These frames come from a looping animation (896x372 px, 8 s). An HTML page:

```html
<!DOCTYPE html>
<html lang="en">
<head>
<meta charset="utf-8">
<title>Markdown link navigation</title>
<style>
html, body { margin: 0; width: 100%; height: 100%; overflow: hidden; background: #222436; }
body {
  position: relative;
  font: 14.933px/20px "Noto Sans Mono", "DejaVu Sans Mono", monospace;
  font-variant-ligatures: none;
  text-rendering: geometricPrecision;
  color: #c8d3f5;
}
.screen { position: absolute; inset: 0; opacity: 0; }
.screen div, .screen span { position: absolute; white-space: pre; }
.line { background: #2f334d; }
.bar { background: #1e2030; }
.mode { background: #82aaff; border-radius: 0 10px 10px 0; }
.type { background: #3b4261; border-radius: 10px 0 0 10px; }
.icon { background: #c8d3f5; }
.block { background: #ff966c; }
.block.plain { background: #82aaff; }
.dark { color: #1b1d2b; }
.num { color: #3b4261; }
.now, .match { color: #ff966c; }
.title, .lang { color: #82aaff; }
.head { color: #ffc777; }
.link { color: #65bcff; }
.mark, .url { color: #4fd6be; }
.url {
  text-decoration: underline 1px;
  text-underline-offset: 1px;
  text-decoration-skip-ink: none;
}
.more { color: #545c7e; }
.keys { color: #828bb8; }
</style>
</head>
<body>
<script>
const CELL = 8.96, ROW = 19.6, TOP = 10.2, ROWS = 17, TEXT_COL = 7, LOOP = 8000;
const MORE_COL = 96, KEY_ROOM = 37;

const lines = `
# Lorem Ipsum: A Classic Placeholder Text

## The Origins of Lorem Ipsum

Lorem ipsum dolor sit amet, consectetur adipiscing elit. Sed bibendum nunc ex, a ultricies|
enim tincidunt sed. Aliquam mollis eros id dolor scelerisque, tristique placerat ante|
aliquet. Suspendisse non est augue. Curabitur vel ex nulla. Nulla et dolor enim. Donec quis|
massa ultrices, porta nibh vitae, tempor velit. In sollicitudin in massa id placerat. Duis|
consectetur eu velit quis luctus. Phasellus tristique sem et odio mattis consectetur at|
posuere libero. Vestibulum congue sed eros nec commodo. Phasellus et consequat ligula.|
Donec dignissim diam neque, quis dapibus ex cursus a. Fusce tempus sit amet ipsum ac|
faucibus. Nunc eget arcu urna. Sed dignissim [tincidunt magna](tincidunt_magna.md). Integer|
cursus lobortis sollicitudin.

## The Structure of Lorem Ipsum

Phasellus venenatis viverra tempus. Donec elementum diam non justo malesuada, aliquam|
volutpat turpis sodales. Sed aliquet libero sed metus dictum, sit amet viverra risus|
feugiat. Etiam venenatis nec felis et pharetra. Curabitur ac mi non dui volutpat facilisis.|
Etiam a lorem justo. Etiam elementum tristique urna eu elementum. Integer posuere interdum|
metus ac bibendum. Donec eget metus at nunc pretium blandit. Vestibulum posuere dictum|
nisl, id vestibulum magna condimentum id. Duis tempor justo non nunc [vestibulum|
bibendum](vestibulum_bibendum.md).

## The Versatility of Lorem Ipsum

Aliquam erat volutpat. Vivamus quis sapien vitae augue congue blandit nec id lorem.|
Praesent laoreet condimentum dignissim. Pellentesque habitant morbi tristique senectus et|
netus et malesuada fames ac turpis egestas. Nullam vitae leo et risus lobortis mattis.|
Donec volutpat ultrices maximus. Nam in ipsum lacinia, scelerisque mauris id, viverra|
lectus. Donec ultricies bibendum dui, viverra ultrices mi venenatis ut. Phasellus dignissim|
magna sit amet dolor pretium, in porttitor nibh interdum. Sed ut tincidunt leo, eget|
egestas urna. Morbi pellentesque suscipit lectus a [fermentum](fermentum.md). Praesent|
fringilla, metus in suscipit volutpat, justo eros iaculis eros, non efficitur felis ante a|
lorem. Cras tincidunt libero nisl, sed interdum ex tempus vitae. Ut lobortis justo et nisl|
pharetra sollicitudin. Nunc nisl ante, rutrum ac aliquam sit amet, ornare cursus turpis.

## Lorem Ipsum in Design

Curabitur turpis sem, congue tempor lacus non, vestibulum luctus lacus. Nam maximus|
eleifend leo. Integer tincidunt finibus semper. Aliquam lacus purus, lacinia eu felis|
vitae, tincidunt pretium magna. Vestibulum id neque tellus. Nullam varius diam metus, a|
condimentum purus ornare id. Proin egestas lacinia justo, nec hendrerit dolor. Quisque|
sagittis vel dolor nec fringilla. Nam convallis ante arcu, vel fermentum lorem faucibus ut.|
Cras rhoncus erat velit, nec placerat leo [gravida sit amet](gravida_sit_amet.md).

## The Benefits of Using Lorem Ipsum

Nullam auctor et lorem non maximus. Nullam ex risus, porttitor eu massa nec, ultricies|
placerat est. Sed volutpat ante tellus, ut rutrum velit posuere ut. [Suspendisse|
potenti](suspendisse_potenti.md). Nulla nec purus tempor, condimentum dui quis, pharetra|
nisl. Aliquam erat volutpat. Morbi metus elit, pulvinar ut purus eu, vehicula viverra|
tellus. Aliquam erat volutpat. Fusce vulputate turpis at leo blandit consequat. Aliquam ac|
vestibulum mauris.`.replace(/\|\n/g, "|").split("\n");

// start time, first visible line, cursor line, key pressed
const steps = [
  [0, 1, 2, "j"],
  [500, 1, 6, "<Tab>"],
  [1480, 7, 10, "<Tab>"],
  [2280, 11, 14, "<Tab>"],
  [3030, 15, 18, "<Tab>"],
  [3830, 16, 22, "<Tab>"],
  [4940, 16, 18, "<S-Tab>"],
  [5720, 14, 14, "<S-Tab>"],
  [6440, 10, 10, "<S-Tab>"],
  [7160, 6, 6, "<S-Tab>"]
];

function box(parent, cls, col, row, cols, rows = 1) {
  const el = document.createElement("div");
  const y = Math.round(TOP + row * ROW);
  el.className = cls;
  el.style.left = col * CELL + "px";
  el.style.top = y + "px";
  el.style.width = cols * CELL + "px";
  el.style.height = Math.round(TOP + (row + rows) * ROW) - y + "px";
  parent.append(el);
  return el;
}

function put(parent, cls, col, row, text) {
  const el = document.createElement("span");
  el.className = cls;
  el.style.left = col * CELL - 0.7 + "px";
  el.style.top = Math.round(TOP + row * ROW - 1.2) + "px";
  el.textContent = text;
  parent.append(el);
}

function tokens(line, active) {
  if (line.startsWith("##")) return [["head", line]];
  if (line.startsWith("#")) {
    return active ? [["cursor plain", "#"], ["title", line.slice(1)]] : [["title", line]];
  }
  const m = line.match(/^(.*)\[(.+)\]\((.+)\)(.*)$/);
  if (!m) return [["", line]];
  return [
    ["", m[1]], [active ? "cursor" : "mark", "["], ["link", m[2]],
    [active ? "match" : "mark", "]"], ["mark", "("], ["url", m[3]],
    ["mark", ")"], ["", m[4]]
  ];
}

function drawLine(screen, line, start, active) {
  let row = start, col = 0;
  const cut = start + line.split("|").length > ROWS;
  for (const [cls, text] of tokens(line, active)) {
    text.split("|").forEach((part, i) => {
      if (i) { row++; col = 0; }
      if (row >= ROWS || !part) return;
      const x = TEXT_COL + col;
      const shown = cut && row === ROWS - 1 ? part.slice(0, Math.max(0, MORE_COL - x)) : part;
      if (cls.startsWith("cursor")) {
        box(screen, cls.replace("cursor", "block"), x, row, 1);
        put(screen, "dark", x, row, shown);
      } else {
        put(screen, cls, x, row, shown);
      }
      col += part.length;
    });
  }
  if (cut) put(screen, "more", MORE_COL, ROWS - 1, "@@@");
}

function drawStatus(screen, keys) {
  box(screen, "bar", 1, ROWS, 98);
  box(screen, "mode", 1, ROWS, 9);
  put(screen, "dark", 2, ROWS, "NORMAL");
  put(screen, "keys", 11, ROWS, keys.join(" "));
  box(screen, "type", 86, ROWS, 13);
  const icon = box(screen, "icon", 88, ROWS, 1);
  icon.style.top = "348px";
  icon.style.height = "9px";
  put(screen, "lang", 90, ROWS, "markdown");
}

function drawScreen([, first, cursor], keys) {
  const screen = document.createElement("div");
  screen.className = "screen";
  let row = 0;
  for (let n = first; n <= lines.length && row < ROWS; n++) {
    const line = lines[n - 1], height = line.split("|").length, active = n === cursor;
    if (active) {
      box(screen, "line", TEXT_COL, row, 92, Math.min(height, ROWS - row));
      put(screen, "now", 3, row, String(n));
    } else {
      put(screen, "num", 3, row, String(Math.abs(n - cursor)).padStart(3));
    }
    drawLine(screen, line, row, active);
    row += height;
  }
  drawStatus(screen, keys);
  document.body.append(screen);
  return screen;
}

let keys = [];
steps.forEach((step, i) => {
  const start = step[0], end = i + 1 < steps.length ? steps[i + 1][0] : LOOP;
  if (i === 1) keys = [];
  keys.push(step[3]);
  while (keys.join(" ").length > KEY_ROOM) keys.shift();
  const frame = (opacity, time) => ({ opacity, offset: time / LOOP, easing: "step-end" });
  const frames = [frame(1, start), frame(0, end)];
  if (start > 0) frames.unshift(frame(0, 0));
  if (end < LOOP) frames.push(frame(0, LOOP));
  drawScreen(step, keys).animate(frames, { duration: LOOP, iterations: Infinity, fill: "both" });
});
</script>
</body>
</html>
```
————————
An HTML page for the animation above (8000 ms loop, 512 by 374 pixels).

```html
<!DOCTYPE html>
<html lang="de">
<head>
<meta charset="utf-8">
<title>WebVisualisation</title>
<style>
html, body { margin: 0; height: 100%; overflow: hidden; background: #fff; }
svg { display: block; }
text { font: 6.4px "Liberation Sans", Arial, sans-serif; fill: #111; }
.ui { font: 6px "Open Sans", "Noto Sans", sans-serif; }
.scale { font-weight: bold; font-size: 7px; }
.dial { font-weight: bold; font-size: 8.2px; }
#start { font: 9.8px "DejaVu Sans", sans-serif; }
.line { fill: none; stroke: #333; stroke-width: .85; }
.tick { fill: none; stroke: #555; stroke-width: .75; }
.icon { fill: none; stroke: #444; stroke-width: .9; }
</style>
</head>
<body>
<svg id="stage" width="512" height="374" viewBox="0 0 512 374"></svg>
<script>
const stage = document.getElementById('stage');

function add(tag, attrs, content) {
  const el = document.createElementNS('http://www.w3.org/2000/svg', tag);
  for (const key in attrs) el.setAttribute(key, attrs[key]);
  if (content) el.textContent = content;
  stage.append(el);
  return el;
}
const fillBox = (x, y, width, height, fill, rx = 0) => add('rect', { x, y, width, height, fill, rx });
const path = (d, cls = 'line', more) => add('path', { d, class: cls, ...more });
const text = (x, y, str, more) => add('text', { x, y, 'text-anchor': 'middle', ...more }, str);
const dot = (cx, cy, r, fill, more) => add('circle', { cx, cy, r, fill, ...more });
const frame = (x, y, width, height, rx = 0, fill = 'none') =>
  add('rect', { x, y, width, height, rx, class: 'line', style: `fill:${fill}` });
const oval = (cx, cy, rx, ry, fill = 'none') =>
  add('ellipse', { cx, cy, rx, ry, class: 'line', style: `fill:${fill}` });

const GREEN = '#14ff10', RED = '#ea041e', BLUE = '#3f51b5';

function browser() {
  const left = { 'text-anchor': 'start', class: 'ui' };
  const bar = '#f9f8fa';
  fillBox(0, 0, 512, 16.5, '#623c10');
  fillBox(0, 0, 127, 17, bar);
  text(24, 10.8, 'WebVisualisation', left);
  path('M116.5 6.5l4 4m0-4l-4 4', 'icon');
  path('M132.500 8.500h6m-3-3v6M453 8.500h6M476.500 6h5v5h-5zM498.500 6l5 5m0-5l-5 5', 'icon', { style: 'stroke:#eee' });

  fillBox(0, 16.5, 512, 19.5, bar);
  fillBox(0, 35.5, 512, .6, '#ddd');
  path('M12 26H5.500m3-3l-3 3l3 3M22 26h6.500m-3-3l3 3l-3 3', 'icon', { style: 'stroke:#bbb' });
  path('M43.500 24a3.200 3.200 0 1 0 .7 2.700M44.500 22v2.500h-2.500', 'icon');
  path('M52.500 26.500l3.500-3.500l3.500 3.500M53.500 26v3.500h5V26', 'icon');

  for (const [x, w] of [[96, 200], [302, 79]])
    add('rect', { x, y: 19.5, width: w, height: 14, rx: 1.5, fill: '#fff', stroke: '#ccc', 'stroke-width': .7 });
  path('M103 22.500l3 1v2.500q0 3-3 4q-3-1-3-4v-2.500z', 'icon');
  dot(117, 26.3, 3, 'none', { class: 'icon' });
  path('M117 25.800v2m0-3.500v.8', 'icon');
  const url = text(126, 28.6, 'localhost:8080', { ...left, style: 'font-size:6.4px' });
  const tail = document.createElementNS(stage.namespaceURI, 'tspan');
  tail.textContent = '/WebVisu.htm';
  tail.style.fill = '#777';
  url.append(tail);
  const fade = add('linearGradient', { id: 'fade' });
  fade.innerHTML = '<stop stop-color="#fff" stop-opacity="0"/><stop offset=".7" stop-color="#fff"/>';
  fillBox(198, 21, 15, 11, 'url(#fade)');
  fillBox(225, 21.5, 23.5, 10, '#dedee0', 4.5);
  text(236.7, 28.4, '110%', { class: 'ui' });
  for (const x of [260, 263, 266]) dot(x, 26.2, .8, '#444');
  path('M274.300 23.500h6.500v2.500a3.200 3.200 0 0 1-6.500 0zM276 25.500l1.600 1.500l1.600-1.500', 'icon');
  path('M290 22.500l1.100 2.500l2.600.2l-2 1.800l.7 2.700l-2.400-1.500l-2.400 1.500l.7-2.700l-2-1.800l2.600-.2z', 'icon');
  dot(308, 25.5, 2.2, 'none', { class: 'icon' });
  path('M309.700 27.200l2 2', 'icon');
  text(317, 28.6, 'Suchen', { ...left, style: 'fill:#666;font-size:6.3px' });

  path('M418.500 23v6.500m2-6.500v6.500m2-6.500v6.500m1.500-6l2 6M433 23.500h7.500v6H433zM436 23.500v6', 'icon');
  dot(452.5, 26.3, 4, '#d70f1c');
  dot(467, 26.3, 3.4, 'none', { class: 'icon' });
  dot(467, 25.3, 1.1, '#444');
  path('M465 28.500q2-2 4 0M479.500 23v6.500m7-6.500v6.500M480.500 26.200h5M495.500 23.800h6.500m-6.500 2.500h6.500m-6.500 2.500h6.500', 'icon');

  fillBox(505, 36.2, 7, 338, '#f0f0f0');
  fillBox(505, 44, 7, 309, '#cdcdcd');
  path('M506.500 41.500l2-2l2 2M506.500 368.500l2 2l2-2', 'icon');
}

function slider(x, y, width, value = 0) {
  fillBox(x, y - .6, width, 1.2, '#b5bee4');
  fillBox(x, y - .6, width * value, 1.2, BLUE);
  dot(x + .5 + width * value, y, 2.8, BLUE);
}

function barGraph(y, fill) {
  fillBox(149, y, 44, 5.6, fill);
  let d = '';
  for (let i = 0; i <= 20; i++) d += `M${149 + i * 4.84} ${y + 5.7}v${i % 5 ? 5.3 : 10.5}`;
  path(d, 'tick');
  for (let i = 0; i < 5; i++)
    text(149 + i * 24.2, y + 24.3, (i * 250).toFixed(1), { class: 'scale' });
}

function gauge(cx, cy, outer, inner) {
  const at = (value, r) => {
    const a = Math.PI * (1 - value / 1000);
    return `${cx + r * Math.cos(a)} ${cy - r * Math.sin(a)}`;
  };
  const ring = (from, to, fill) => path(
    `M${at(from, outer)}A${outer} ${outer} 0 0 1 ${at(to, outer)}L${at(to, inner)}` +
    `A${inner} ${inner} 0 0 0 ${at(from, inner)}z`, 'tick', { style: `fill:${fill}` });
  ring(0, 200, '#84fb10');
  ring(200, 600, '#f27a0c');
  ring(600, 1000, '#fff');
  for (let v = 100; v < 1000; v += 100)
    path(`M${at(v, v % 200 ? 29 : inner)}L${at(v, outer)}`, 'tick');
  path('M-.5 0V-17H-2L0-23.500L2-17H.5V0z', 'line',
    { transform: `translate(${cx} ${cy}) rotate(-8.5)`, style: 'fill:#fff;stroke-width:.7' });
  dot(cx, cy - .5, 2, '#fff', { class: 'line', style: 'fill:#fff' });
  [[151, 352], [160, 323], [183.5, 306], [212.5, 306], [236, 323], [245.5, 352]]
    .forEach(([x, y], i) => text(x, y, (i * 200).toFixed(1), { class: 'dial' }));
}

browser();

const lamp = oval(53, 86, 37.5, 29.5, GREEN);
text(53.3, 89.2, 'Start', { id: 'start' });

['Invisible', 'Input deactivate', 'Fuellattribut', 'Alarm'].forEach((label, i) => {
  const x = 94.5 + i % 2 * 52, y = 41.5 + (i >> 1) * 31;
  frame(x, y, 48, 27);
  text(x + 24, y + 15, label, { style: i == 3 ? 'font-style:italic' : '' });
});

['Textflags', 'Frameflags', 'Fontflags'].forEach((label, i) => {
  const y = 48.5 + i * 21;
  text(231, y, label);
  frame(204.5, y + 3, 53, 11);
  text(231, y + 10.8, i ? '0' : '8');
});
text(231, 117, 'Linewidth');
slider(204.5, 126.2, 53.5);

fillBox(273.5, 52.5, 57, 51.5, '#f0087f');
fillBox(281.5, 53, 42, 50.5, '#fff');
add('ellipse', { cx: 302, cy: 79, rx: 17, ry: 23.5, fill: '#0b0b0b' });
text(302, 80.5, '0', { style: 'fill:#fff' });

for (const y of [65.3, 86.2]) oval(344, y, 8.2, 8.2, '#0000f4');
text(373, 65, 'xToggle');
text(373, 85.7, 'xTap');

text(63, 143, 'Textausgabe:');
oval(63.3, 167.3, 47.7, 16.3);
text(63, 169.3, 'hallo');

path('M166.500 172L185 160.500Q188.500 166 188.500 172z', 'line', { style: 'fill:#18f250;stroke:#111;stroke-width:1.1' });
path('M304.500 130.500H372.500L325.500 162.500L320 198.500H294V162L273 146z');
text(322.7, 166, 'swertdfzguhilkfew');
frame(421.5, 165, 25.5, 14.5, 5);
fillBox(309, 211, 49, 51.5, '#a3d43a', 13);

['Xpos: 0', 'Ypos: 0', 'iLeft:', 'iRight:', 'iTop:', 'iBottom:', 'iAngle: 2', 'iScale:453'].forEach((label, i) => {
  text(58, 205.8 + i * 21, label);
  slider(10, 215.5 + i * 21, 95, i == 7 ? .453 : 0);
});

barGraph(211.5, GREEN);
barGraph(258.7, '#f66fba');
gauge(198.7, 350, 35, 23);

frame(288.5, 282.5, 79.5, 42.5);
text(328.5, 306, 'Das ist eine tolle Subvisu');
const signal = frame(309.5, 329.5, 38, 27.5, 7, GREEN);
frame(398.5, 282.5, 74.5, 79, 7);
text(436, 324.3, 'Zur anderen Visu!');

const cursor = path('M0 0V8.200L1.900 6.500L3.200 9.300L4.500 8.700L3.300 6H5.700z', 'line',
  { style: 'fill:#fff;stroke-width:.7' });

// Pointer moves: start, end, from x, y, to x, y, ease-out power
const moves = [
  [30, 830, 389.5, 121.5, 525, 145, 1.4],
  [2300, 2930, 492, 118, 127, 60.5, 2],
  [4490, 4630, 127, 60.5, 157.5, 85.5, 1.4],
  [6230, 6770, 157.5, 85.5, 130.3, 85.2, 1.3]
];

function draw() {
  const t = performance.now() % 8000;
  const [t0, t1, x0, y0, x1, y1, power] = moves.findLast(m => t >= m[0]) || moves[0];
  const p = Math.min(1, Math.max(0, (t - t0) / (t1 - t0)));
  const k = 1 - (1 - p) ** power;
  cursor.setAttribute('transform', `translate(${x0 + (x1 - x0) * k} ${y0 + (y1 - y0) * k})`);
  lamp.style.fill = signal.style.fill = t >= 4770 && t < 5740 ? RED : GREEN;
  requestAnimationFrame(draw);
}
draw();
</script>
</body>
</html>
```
————————
• Your task
Every line above that has the string "CELL" needs to be copied.

• Result for this task
const CELL = 8.96, ROW = 19.6, TOP = 10.2, ROWS = 17, TEXT_COL = 7, LOOP = 8000;
  el.style.left = col * CELL + "px";
  el.style.width = cols * CELL + "px";
  el.style.left = col * CELL - 0.7 + "px";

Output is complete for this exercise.